» **WHAT YOU WILL DO**
Leave the pictures out while you restate every entry below word for word.

Top of DATA RECORDS

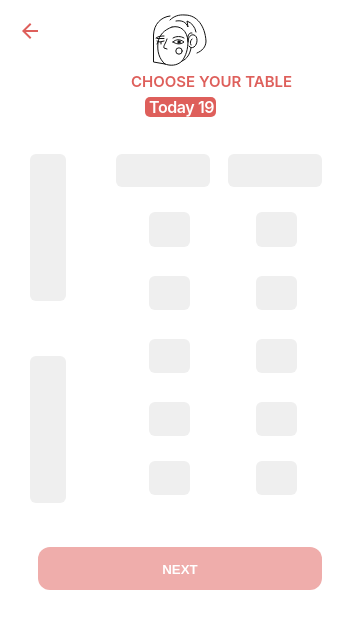
<!DOCTYPE html>
<html lang="en">
<head>
<meta charset="utf-8">
<title>Choose your table</title>
<style>
:root { --accent: #de5f5b; --accent-soft: #efadab; --table: #efefef; --paper: #ffffff; --ink: #111111; }
* { box-sizing: border-box; margin: 0; }
html, body { width: 360px; height: 640px; overflow: hidden; background: var(--paper); }
.screen { position: relative; width: 360px; height: 640px; overflow: hidden; font-family: Inter, Roboto, sans-serif; }
.top { height: 154px; padding-top: 13px; }
.back { position: absolute; left: 18px; top: 19px; width: 24px; height: 24px; }
.back svg, .avatar { display: block; }
.back polygon { fill: var(--accent); }
.avatar { width: 56px; height: 54px; margin-left: 152px; fill: none; stroke: var(--ink); stroke-width: 1; stroke-linecap: round; stroke-linejoin: round; }
h1 { margin: 5px 0 0 131px; font-size: 15px; line-height: 20px; font-weight: 600; color: var(--accent); white-space: nowrap; }
.date { width: 71px; height: 20px; margin: 5px 0 0 145px; padding-left: 4px; border-radius: 5px; background: var(--accent); color: var(--paper); font-size: 16px; line-height: 20px; font-weight: 600; letter-spacing: -0.4px; white-space: nowrap; }
.floor { display: flex; height: 393px; padding-left: 30px; }
.floor i { display: block; background: var(--table); border-radius: 6px; }
.long-tables { display: flex; flex-direction: column; gap: 55px; width: 36px; margin-right: 50px; }
.long-tables i { height: 147px; }
.room { display: grid; grid-template-columns: 94px 94px; grid-template-rows: 58px 64px 63px 63px 59px 34px; column-gap: 18px; align-content: start; }
.room .wide { height: 33px; }
.room .small { width: 41px; height: 34px; margin-left: 33px; }
.room .right { margin-left: 28px; }
.room .first { height: 35px; }
.next { display: block; width: 284px; height: 43px; margin-left: 38px; border-radius: 12px; background: var(--accent-soft); color: var(--paper); font: 700 13.3px/45px "Liberation Sans", sans-serif; text-align: center; text-decoration: none; }
</style>
</head>
<body>
<main class="screen">
  <header class="top">
    <a class="back" href="#" aria-label="Back">
      <svg width="24" height="24" viewBox="0 0 24 24"><polygon points="20,11 7.8,11 13.4,5.4 12,4 4,12 12,20 13.4,18.6 7.8,13 20,13"/></svg>
    </a>
    <svg class="avatar" viewBox="0 0 56 54" role="img" aria-label="Line drawing of a woman's face">
      <g class="hair">
        <path d="M13 51L1.5 49V22C2 11 9 4 18 3"/>
        <path d="M18 7C22 3 27 1.5 33 2C45 2 53 13 54 28C54 34 50 38 45 40"/>
        <path d="M20 14C12 17 7 22 6 30C5 38 7 46 13 51"/>
        <path d="M20 14C29 12 35 18 36 28C36 36 34 43 30 48"/>
        <path d="M24 8C30 7 34 9 36 14L35 8C40 10 43 14 44 19"/>
        <path d="M36 28C35 23 37 19 40 20"/>
      </g>
      <path class="jaw" d="M13 51C18 53 25 53 30 48C35 46 38 41 39 35"/>
      <path class="ear" d="M36 29C36 24 39 21 42 22C46 23 46 31 42 34C40 35 38 35 37 33M40 26C38 28 38 30 39 32"/>
      <g class="eyes">
        <path d="M4 25C7 23 9 23 12 23M5 25.5H12M5 28L8 29L12 28M6 29L5 31M9 29V31"/>
        <path d="M21 25C24 23 29 23 32 25M21 29C24 26 28 26 32 29C28 32 24 31 21 29Z"/>
        <circle cx="27" cy="29" r="1.2" fill="#111111"/>
      </g>
      <path class="nose" d="M15 26C14 30 11 33 12 35L15 36"/>
      <circle class="mouth" cx="27" cy="38" r="3.2"/>
    </svg>
    <h1>CHOOSE YOUR TABLE</h1>
    <p class="date">Today 19</p>
  </header>
  <section class="floor" aria-label="Tables">
    <div class="long-tables"><i></i><i></i></div>
    <div class="room">
      <i class="wide"></i><i class="wide"></i>
      <i class="small first"></i><i class="small right first"></i>
      <i class="small"></i><i class="small right"></i>
      <i class="small"></i><i class="small right"></i>
      <i class="small"></i><i class="small right"></i>
      <i class="small"></i><i class="small right"></i>
    </div>
  </section>
  <a class="next" href="#">NEXT</a>
</main>
</body>
</html>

Bottom of DATA RECORDS

» **RESPONSE**
<!DOCTYPE html>
<html lang="en">
<head>
<meta charset="utf-8">
<title>Choose your table</title>
<style>
:root { --accent: #de5f5b; --accent-soft: #efadab; --table: #efefef; --paper: #ffffff; --ink: #111111; }
* { box-sizing: border-box; margin: 0; }
html, body { width: 360px; height: 640px; overflow: hidden; background: var(--paper); }
.screen { position: relative; width: 360px; height: 640px; overflow: hidden; font-family: Inter, Roboto, sans-serif; }
.top { height: 154px; padding-top: 13px; }
.back { position: absolute; left: 18px; top: 19px; width: 24px; height: 24px; }
.back svg, .avatar { display: block; }
.back polygon { fill: var(--accent); }
.avatar { width: 56px; height: 54px; margin-left: 152px; fill: none; stroke: var(--ink); stroke-width: 1; stroke-linecap: round; stroke-linejoin: round; }
h1 { margin: 5px 0 0 131px; font-size: 15px; line-height: 20px; font-weight: 600; color: var(--accent); white-space: nowrap; }
.date { width: 71px; height: 20px; margin: 5px 0 0 145px; padding-left: 4px; border-radius: 5px; background: var(--accent); color: var(--paper); font-size: 16px; line-height: 20px; font-weight: 600; letter-spacing: -0.4px; white-space: nowrap; }
.floor { display: flex; height: 393px; padding-left: 30px; }
.floor i { display: block; background: var(--table); border-radius: 6px; }
.long-tables { display: flex; flex-direction: column; gap: 55px; width: 36px; margin-right: 50px; }
.long-tables i { height: 147px; }
.room { display: grid; grid-template-columns: 94px 94px; grid-template-rows: 58px 64px 63px 63px 59px 34px; column-gap: 18px; align-content: start; }
.room .wide { height: 33px; }
.room .small { width: 41px; height: 34px; margin-left: 33px; }
.room .right { margin-left: 28px; }
.room .first { height: 35px; }
.next { display: block; width: 284px; height: 43px; margin-left: 38px; border-radius: 12px; background: var(--accent-soft); color: var(--paper); font: 700 13.3px/45px "Liberation Sans", sans-serif; text-align: center; text-decoration: none; }
</style>
</head>
<body>
<main class="screen">
  <header class="top">
    <a class="back" href="#" aria-label="Back">
      <svg width="24" height="24" viewBox="0 0 24 24"><polygon points="20,11 7.8,11 13.4,5.4 12,4 4,12 12,20 13.4,18.6 7.8,13 20,13"/></svg>
    </a>
    <svg class="avatar" viewBox="0 0 56 54" role="img" aria-label="Line drawing of a woman's face">
      <g class="hair">
        <path d="M13 51L1.5 49V22C2 11 9 4 18 3"/>
        <path d="M18 7C22 3 27 1.5 33 2C45 2 53 13 54 28C54 34 50 38 45 40"/>
        <path d="M20 14C12 17 7 22 6 30C5 38 7 46 13 51"/>
        <path d="M20 14C29 12 35 18 36 28C36 36 34 43 30 48"/>
        <path d="M24 8C30 7 34 9 36 14L35 8C40 10 43 14 44 19"/>
        <path d="M36 28C35 23 37 19 40 20"/>
      </g>
      <path class="jaw" d="M13 51C18 53 25 53 30 48C35 46 38 41 39 35"/>
      <path class="ear" d="M36 29C36 24 39 21 42 22C46 23 46 31 42 34C40 35 38 35 37 33M40 26C38 28 38 30 39 32"/>
      <g class="eyes">
        <path d="M4 25C7 23 9 23 12 23M5 25.5H12M5 28L8 29L12 28M6 29L5 31M9 29V31"/>
        <path d="M21 25C24 23 29 23 32 25M21 29C24 26 28 26 32 29C28 32 24 31 21 29Z"/>
        <circle cx="27" cy="29" r="1.2" fill="#111111"/>
      </g>
      <path class="nose" d="M15 26C14 30 11 33 12 35L15 36"/>
      <circle class="mouth" cx="27" cy="38" r="3.2"/>
    </svg>
    <h1>CHOOSE YOUR TABLE</h1>
    <p class="date">Today 19</p>
  </header>
  <section class="floor" aria-label="Tables">
    <div class="long-tables"><i></i><i></i></div>
    <div class="room">
      <i class="wide"></i><i class="wide"></i>
      <i class="small first"></i><i class="small right first"></i>
      <i class="small"></i><i class="small right"></i>
      <i class="small"></i><i class="small right"></i>
      <i class="small"></i><i class="small right"></i>
      <i class="small"></i><i class="small right"></i>
    </div>
  </section>
  <a class="next" href="#">NEXT</a>
</main>
</body>
</html>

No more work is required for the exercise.